AMD Completes its Acquisition of Xilinx
The AMD Xilinx deal was largely predicated on improving AMD’s financial model, as much as it is offering a larger product portfolio.
The deal was largely focused on the data center, 5G, and embedded markets as FPGAs are less widely used for devices like gaming PCs.
Here is AMD’s TAM, or total addressable market. While PCs and Gaming have been big revenue drivers in the past, Data Center and Embedded are the bigger markets and the ones that Xilinx helps.
Xilinx adds three important features to AMD’s product line. First, is the traditional FPGA and its flexible model that is used in many industries. Second, Xilinx has specific IP around accelerators and connectivity given the markets it serves. This includes IP for AI and video encode/ decode acceleration as well as things like high-speed SerDes. Third, AMD is also getting some notable networking IP. Xilinx to acquired SolarFlare and started integrating the IP into its products like the Xilinx Alveo U25 SmartNIC. At some point, AMD will need to decide if it wants to play in the SmartNIC/DPU/IPU space, and Xilinx gets AMD further into that market than it was before the deal.
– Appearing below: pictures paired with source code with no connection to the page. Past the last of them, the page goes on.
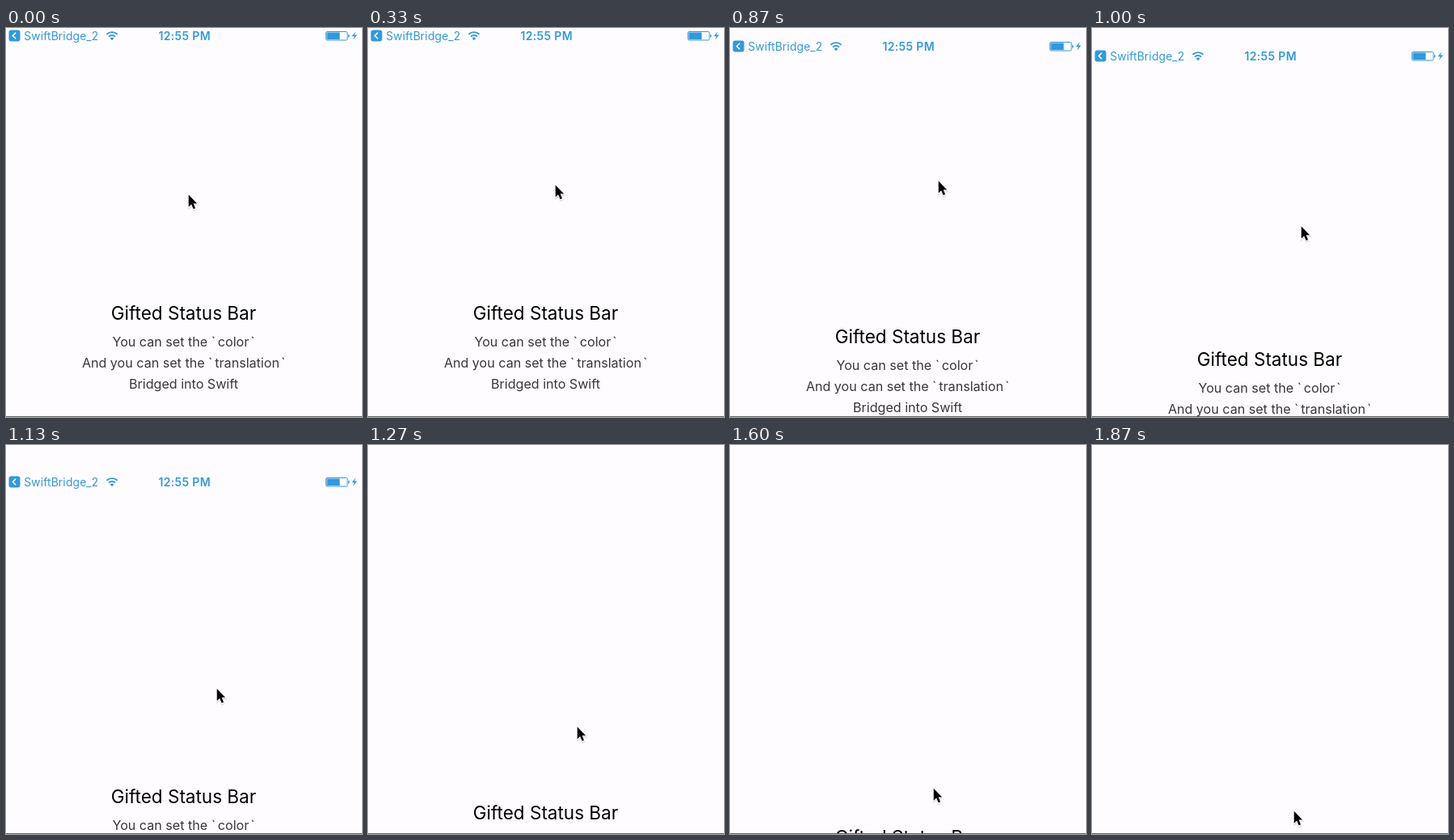
An HTML page that plays this animation: 440 px wide and 480 px high, repeating every 1940 ms.

```html
<!DOCTYPE html>
<html lang="en">
<head>
<meta charset="utf-8">
<title>Gifted Status Bar</title>
<style>
  html, body { margin: 0; width: 100%; height: 100%; overflow: hidden; background: #fefcff; }
  svg { display: block; width: 440px; height: 480px; font-family: Inter, "Liberation Sans", sans-serif; }
  #status { fill: #3498db; font-size: 13.8px; letter-spacing: .17px; }
  #status .time { font-size: 14px; font-weight: 600; letter-spacing: .35px; }
  .line { fill: none; stroke: #3498db; }
  #content { fill: #383838; font-size: 16.1px; text-anchor: middle; }
  #content .title { fill: #000; font-size: 22.5px; }
  .tick { letter-spacing: 3px; }
</style>
</head>
<body>
<svg viewBox="0 0 440 480">
  <defs>
    <path id="arrow" d="M0 0V15L3.4 11.8 5.9 17.6 8.3 16.6 5.9 10.8H10.4Z"/>
  </defs>
  <g id="status">
    <rect x="3.5" y="2.5" width="14" height="14" rx="3"/>
    <path d="M12.1 5.7 8.4 9.5l3.7 3.8" fill="none" stroke="#fff" stroke-width="1.6"/>
    <text x="22.2" y="14.5">SwiftBridge_2</text>
    <g class="line" stroke-width="1.9">
      <path d="M124.4 7.8a9.4 9.4 0 0 1 13.2 0"/>
      <path d="M127 10.6a5.7 5.7 0 0 1 8 0"/>
    </g>
    <path d="M131 15.2l-2.4-2.5a3.4 3.4 0 0 1 4.8 0z"/>
    <text class="time" x="188.4" y="14.5">12:55 PM</text>
    <rect class="line" x="395.5" y="4.5" width="26.5" height="10.5" rx="1.5"/>
    <rect x="396.5" y="5.5" width="16" height="8.5"/>
    <path d="M423 7.8q1.6.3 1.6 2t-1.6 2z"/>
    <path d="M432.3 4.3 427.3 10.2h3.2l-1.7 4.6 5.2-6.2h-3.3z"/>
  </g>
  <g id="content">
    <text class="title" x="219.5" y="360">Gifted Status Bar</text>
    <text x="219.5" y="393">You can set the <tspan class="tick">`</tspan>color<tspan dx="2">`</tspan></text>
    <text x="219.5" y="419">And you can set the <tspan class="tick">`</tspan>translation<tspan dx="2">`</tspan></text>
    <text x="219.5" y="445">Bridged into Swift</text>
  </g>
  <rect y="479" width="440" height="1" fill="#666"/>
  <g id="pointer">
    <use href="#arrow" x="1" y="2.5" stroke="#000" stroke-width="2" opacity=".1"/>
    <use href="#arrow" x=".7" y=".7" stroke="#fff" stroke-width="1.6" paint-order="stroke"/>
  </g>
</svg>
<script>
  const LOOP = 1940, DRAG_START = 670, HIDE_AT = 1270;
  const GRAB_Y = 133, VIEW_H = 783, STATUS_RATIO = .433;

  // Pointer key points: a short dip, a flick up, then the long pull down
  const path = [
    { t: 0, x: 225, y: 205 }, { t: 130, x: 225, y: 226 },
    { t: 270, x: 225, y: 226 }, { t: 330, x: 231, y: 193 }, { t: 530, x: 255, y: 111 },
    { t: 600, x: 255, y: 111 }, { t: 730, x: 255, y: 160 }, { t: 870, x: 256.5, y: 188 },
    { t: 1130, x: 260, y: 300 }, { t: 1400, x: 255.5, y: 391 },
    { t: 1670, x: 250, y: 434 }, { t: 1870, x: 249, y: 451 }
  ];

  const [status, content, pointer] =
    ["status", "content", "pointer"].map(id => document.getElementById(id));

  function pointAt(t) {
    const i = Math.max(1, path.findIndex(p => p.t >= t));
    const a = path[i - 1], b = path[i];
    const k = (t - a.t) / (b.t - a.t);
    return { x: a.x + (b.x - a.x) * k, y: a.y + (b.y - a.y) * k };
  }

  // Elastic overscroll: the pull weakens with distance
  function rubber(d) {
    const pull = Math.max(0, d) * .55;
    return pull / (1 + pull / VIEW_H);
  }

  // The picture steps 15 times a second, rounded to 10 ms
  function stepTime(ms) {
    const start = n => Math.round(n * 20 / 3) * 10;
    const n = Math.floor(ms * 15 / 1000);
    return start(n + 1) <= ms ? start(n + 1) : start(n) <= ms ? start(n) : start(n - 1);
  }

  const move = (el, x, y) =>
    el.setAttribute("transform", `translate(${Math.round(x)} ${Math.round(y)})`);

  function draw(ms) {
    const t = stepTime(ms);
    const { x, y } = pointAt(t);
    const pull = t < DRAG_START ? 0 : rubber(y - GRAB_Y);
    move(pointer, x, y);
    move(content, 0, pull);
    move(status, 0, pull * STATUS_RATIO);
    status.style.visibility = t < HIDE_AT ? "visible" : "hidden";
  }

  const begin = performance.now();
  function tick() {
    draw((performance.now() - begin) % LOOP);
    requestAnimationFrame(tick);
  }
  draw(0);
  requestAnimationFrame(tick);
</script>
</body>
</html>
```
One of the more interesting pieces to watch in all of this is the ROCm and VITIS development. We noted recently that AMD ROCm was updated to include FPGAs in potentially supported technologies.
At STH, we only started covering Xilinx in early 2017, but we have seen the Versal and Alveo lines grow since then.
The newest product to make the timeline above is Kria. You can learn more about the Xilinx Kria SOM in our article and video:
Aside from the TAM and current IP, Xilinx brings a new set of engineers that are top-tier in their fields.
We do not expect to see significant volume products for AMD-Xilinx in 2022, but starting in 2023 we may see more. Many of the hyper-scalers are pushing for chiplet designs in CPUs, and standards to do so. As a result, integrating AMD and Xilinx IP should become easier than it would have been 10 years ago given the focus on chiplets at AMD.
To be clear, the integration of the two companies is important, but it also brings some other strategic options. For example, in the embedded business, instead of going after Intel Atom, AMD will be able to use something like Kria SOMs based on Arm CPUs, with hardened accelerators and IP, and flexible FPGA fabric to target markets that are not great fits for x86 CPUs and GPUs. Another example is that AMD’s networking IP may be better served by just using what Xilinx has today. Between this portfolio expansion, integration in the future, and the ability to present a larger breadth of silicon to customers, this is a big day for AMD (and Xilinx.)